Research

Robotics is often defined as the “intelligent connection of perception to action” (M. Bradley, “Artificial Intelligence and Robotics”, MIT, 1984 [Link]).

Motion Planning and Control for High-Speed, Vision-Based Quadrotor Flight

Quadrotors are very agile, yet simple aerial vehicles, and recent work showed they can execute extremely complex maneuvers. Most of this work relies on motion-capture systems for state estimation, preventing those machines from exploiting their potentials in the real world. Conversely, I am interested in executing agile flight with quadrotors using solely onboard sensing (namely, a single camera and an IMU) and computing.

The advantages of a motion-capture systems over onboard vision are that the state estimate is always available, at high frequency, accurate to the millimeter, and with almost constant noise covariance within the tracking volume. Conversely, a state estimate from onboard vision can be intermittent; furthermore, its covariance increases quadratically with the distance from the scene and is strongly affected by the type of structure and texture of the scene, as well as by the motion of the robot (e.g., motion blur). Therefore, to execute a complex aggressive maneuver, while using only onboard sensing, it becomes necessary to couple perception with the trajectory generation process (i.e., active vision).

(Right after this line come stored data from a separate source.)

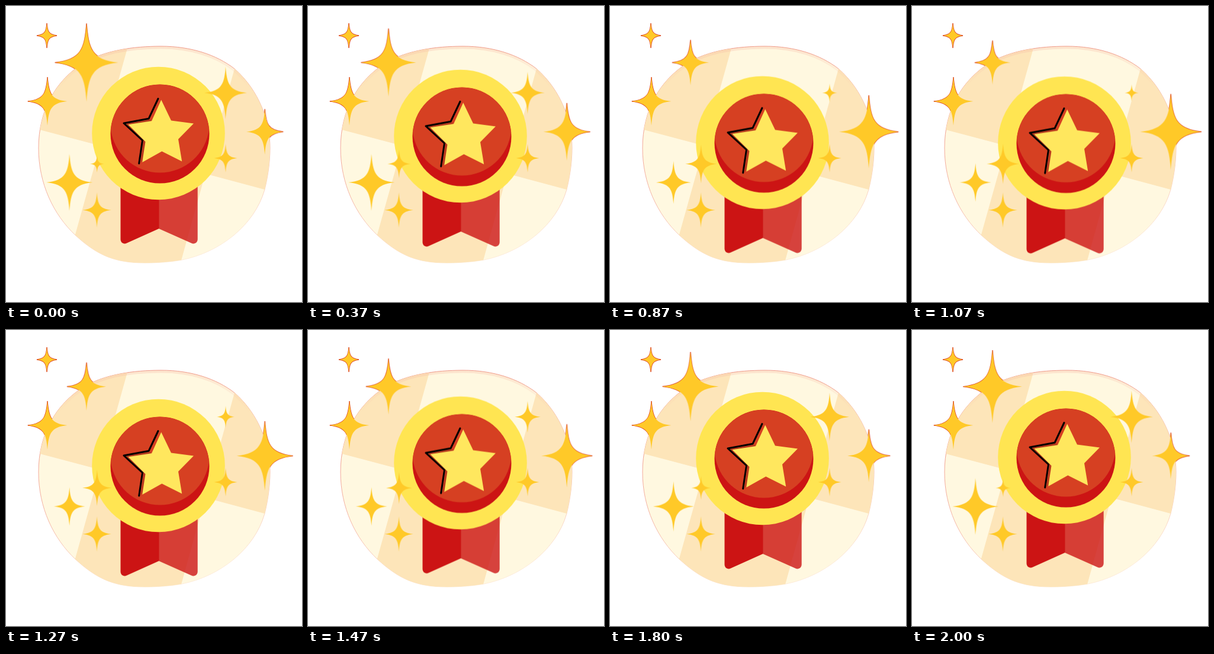
Animation, 500 px wide and 500 px high, one loop 2.03 s. Source, as an HTML page without scripts:

```html
<!DOCTYPE html>
<html lang="en">
<head>
<meta charset="utf-8">
<title>Star medal</title>
<style>
  html, body { margin: 0; width: 100%; height: 100%; overflow: hidden; background: #fff; }
  svg { display: block; width: 100vw; height: 100vh; }

  .medal, .twinkle { animation: 2030ms infinite; }
  .medal { animation-name: bob; }
  .medal, .top, .right { animation-timing-function: cubic-bezier(.364, 0, .636, 1); }
  .top { animation-name: top; }
  .right { animation-name: right; }
  .edge { animation-name: edge; animation-timing-function: linear; }
  .left { animation-name: left; animation-timing-function: cubic-bezier(.364, 0, .636, 1); }
  .ring { animation-name: ring; animation-timing-function: linear; }

  @keyframes bob { 50% { transform: translateY(16.5px); } }
  @keyframes top {
    0% { transform: scale(.66); }
    50% { transform: scale(.37); }
    100% { transform: scale(.615); }
  }
  @keyframes right {
    0%, 100% { transform: scale(.443); }
    50% { transform: scale(.14); }
  }
  @keyframes edge {
    0%, 100% { transform: scale(.385); }
    19% { transform: scale(.492); }
    50% { transform: scale(.655); }
    80% { transform: scale(.492); }
  }
  @keyframes left {
    0%, 28.1%, 100% { transform: scale(.48); }
    50%, 72.4% { transform: scale(.325); }
  }
  @keyframes ring {
    0%, 100% { transform: scale(.145); }
    19% { transform: scale(.245); }
    28% { transform: scale(.28); }
    50% { transform: scale(.35); }
    80% { transform: scale(.245); }
  }
</style>
</head>
<body>
<svg viewBox="0 0 500 500">
  <defs>
    <path id="spark" vector-effect="non-scaling-stroke"
      d="M0-100C5-36 13-7 81 0C13 7 5 36 0 100C-5 36-13 7-81 0C-13-7-5-36 0-100Z"/>
    <path id="blob" d="M262 68C312 68 355 82 386 106C428 143 446 195 446 240C446 265 442 290 437 310C420 370 362 416 297 429C275 433 250 434 235 434C185 434 155 422 117 387C80 352 55 300 55 240C55 175 85 125 130 97C165 75 215 68 262 68Z"/>
    <clipPath id="inside"><use href="#blob"/></clipPath>
    <linearGradient id="rim" gradientUnits="userSpaceOnUse" x1="200" y1="68" x2="300" y2="420">
      <stop offset="0" stop-color="#ee9484"/>
      <stop offset=".6" stop-color="#f4b8a8"/>
      <stop offset="1" stop-color="#fdebd8"/>
    </linearGradient>
    <linearGradient id="haze" gradientUnits="userSpaceOnUse" x1="0" y1="68" x2="0" y2="140">
      <stop offset="0" stop-color="#f6b4a0" stop-opacity=".3"/>
      <stop offset="1" stop-color="#f6b4a0" stop-opacity="0"/>
    </linearGradient>
  </defs>

  <!-- thin red rims, visible only outside the blob -->
  <g fill="#ffc928" stroke="#dc4428" stroke-width="1.3">
    <g transform="translate(136 95.5)"><use href="#spark" class="twinkle top"/></g>
    <g transform="translate(437.2 212.5)"><use href="#spark" class="twinkle edge"/></g>
    <use href="#spark" transform="translate(70 161) scale(.41)"/>
    <use href="#spark" transform="translate(69 50) scale(.21)"/>
  </g>

  <use href="#blob" fill="#fff8e0" stroke="url(#rim)"/>
  <g clip-path="url(#inside)" fill="#fde5b9">
    <path d="M0 0H225L159 236L0 194Z"/>
    <path d="M415.5 0H500V327L336.7 283.3Z"/>
    <path d="M159 236L336.7 283.3L276.5 500H85Z"/>
    <use href="#blob" fill="none" stroke="url(#haze)" stroke-width="9"/>
  </g>

  <g class="medal">
    <path d="M258 280V376L313 400.5C318 403 323.7 400 323.7 394V280Z" fill="#cc1414" opacity=".8"/>
    <path d="M193.5 280V394C193.5 400 199 403 204 400.5L258.5 376V280Z" fill="#cc1414"/>
    <circle cx="257.5" cy="215" r="112.3" fill="#ffe552"/>
    <circle cx="260" cy="216" r="83.5" fill="#cc1414"/>
    <path d="M177 207.2A83.5 83.5 0 0 1 343 207.2A83.5 83.5 0 0 1 177 207.2Z" fill="#d64022"/>
    <path d="M245 193L204 200L234 228L229 263" fill="none" stroke="#b03a1e" stroke-width="2"/>
    <path d="M262.2 158.5L279 193.5L317 198.5L291 225L297.2 262.5L263.3 245.5L230.2 264L235.5 229.3L206.5 200.3L246 194.3Z" fill="#ffe75e"/>
    <path d="M257 156.5L241 190.3L199 198L230.5 227L224.7 266" fill="none" stroke="#000" stroke-width="3" stroke-linecap="round" stroke-linejoin="round"/>
  </g>

  <g fill="#ffc928">
    <g transform="translate(136 95.5)"><use href="#spark" class="twinkle top"/></g>
    <g transform="translate(371 146.7)"><use href="#spark" class="twinkle right"/></g>
    <g transform="translate(437.2 212.5)"><use href="#spark" class="twinkle edge"/></g>
    <g transform="translate(107.2 298)"><use href="#spark" class="twinkle left"/></g>
    <g transform="translate(153.8 266.7)"><use href="#spark" class="twinkle ring"/></g>
    <use href="#spark" transform="translate(70 161) scale(.41)"/>
    <use href="#spark" transform="translate(69 50) scale(.21)"/>
    <use href="#spark" transform="translate(153.5 344.7) scale(.297)"/>
    <use href="#spark" transform="translate(371 257) scale(.24)"/>
  </g>
</svg>
</body>
</html>
```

This leads to a number of interesting challenges and open questions, since sensing and control cannot be treated as two separated problems. On the contrary, it is necessary to create synergy between perception and action (i.e., motion planning and control) by coupling them. This is especially true with inherently unstable, under-actuated robotic platforms as quadrotors.